Gelede performances typically include male leaders singing and reciting proverbs, praise poems, riddles, and jokes that invoke the powers of “our mothers” and comment on actions of people in the community.
Activity. Praise poems, important in celebrations of the gelede association, are also sung or chanted by most other West African peoples. Praise poems may take many forms, but typically the person being praised is repeatedly named, not only by actual name, but by nicknames and descriptive substitutes for that name. The subject’s family, community, position, deeds and occasionally misdeeds, and his or her ancestors may also be named. Rhyming is not important in a praise poem, but rhythm is, and the poem may take the form of a chant (often accompanied by drum beats), or a call-and-response form of song. You may structure original praise poems for your students with the above information, and suggest the number of lines, reminding students to repeat the subject’s name or variation of the name.
Activity. Women are the subject of many Yoruba proverbs, some of which are quoted in Mineke Schipper’s Source of All Evil: African Proverbs and Sayings on Women (1991, 37–41). These include ‘Mother is gold, father is mirror,’ meaning that a mirror is fragile and unreliable because it may break at any time. ‘The child who bites the back of his mother will find no other willing to carry him.’ ‘One without a mother should never get a sore on his back’ suggests that one’s mother can be counted on to remedy a difficult situation. Students can find and interpret more proverbs of the Yoruba and of other peoples of Africa, and can collect proverbs familiar to them that relate to women.
Blackmun Visona, Monica, Robin Poynor, Herbert M. Cole, and Michael D. Harris, eds.

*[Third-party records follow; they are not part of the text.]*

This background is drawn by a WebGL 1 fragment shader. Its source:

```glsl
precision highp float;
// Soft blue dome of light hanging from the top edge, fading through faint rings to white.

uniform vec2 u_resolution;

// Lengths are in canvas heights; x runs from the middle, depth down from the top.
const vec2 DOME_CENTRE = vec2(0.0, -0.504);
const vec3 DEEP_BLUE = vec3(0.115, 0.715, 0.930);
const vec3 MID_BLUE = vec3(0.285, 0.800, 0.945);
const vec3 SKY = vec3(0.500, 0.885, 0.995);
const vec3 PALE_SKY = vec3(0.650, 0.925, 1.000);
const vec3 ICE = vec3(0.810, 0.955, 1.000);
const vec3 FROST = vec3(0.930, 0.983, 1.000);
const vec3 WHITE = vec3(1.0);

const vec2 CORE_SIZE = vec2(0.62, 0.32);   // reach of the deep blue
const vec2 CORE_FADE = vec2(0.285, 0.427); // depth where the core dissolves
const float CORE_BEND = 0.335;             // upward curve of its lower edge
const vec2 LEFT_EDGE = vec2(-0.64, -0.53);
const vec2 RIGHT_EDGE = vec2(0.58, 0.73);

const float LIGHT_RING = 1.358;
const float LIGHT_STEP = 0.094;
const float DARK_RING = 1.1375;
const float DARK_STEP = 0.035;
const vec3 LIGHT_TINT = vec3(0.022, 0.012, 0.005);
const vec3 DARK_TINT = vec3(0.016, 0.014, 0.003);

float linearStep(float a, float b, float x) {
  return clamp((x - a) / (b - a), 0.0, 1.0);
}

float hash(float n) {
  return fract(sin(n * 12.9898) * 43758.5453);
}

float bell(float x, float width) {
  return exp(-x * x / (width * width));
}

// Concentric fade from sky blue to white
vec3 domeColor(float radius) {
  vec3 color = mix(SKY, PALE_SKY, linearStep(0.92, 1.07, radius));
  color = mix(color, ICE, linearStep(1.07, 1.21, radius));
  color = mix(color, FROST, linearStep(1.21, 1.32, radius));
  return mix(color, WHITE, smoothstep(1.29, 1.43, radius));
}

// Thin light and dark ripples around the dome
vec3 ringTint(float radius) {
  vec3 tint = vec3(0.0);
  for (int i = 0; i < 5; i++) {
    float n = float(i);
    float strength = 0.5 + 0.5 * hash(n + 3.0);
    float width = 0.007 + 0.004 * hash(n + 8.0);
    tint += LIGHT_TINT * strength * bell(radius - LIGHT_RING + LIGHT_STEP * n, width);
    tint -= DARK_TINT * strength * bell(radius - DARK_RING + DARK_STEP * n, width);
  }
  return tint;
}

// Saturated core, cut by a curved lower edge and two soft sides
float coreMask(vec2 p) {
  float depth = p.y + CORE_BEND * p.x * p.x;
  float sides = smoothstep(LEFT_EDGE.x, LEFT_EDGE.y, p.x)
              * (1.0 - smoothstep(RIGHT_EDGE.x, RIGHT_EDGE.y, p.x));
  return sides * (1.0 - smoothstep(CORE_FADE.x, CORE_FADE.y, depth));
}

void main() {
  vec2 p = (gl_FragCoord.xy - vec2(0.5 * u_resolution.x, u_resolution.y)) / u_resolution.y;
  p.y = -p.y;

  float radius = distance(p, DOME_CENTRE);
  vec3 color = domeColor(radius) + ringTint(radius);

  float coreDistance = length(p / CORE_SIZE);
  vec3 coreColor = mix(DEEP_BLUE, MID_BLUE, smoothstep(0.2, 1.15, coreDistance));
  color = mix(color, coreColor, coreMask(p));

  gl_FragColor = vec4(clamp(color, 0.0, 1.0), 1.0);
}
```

2001 A History of Art in Africa. New York: Harry N. Abrams, Inc.
Cole, Herbert M., ed.
1985 I Am Not Myself: The Art of African Masquerade. Los Angeles: UCLA Fowler Museum of Cultural History.
1978 “The Arts of Egungun among the Yoruba Peoples.” African Arts 11 (3): 18, 19, 97, 98.
Fitzgerald, Mary Ann with Henry J. Drewal and Moyo Okediji
1995 “Transformation through Cloth: An Egungun Costume of the Yoruba.” African Arts 28 (2): 55–57.
2003 Masksong for Our Times. Trenton: Africa World Press, Inc.
2001 “The Yoruba and the Fon.” In A History of Art in Africa, edited by Monica Blackmun Visona, Robin Poyner, Herbert M. Cole, and Michael D. Harris, 228–273. New York: Harry N. Abrams, Inc.
1991 Source of All Evil: African Proverbs and Sayings on Women. Chicago: Ivan R. Dee, Inc.
2002 “Carved Ogboni Figures from Abeokuta, Nigeria.” African Arts 35 (4): 14–27.
This lesson is part of the curricular materials developed to accompany the exhibition Intersections: World Arts, Local Lives. Although this and companion lessons are self-contained, each will be enhanced when used in conjunction with others in this resource. Addressing several lessons within each unit will facilitate the incorporation of the study of world arts and cultures into your curriculum.
The lesson is based on works in the third section of the exhibition called Art and Power. In this gallery works are introduced that serve to define and assert power. See “Unit Three—Art and Power” for an introductory statement on the unit, along with some provocative “Questions for Thought,” and suggestions that will inspire the students to relate the unit to their own lives.
Images of objects to be shown to students may be printed as handouts (from within each lesson), viewed online at the Intersections web link http://collections.fowler.ucla.edu, or downloaded from the curriculum page on our website.
In this unit, the topics and lessons are
Lesson 12: Empowering Leaders: Leadership Art of the Cameroon Grassfields, Africa
Lesson 13: Negotiating Gender: Portrayal of a Hunter: Ere Egungun Olode, Nigeria
Lesson 14: Negotiating Gender: Powerful Mother: Ere Gelede, Nigeria
Lesson 15: Status and Prestige: To Make the Chief’s Words Sweet: A Counselor’s Staff, Ghana
Lesson 16: Status and Prestige: A Wall of Status and Prestige, Africa, Asia, and the Americas
Lesson 17: Harnessing Spirits: Pacific Northwest Arts, United States and Canada
Lesson 18: Harnessing Spirits: The Hornbill: Bird of Prophecy, Malaysia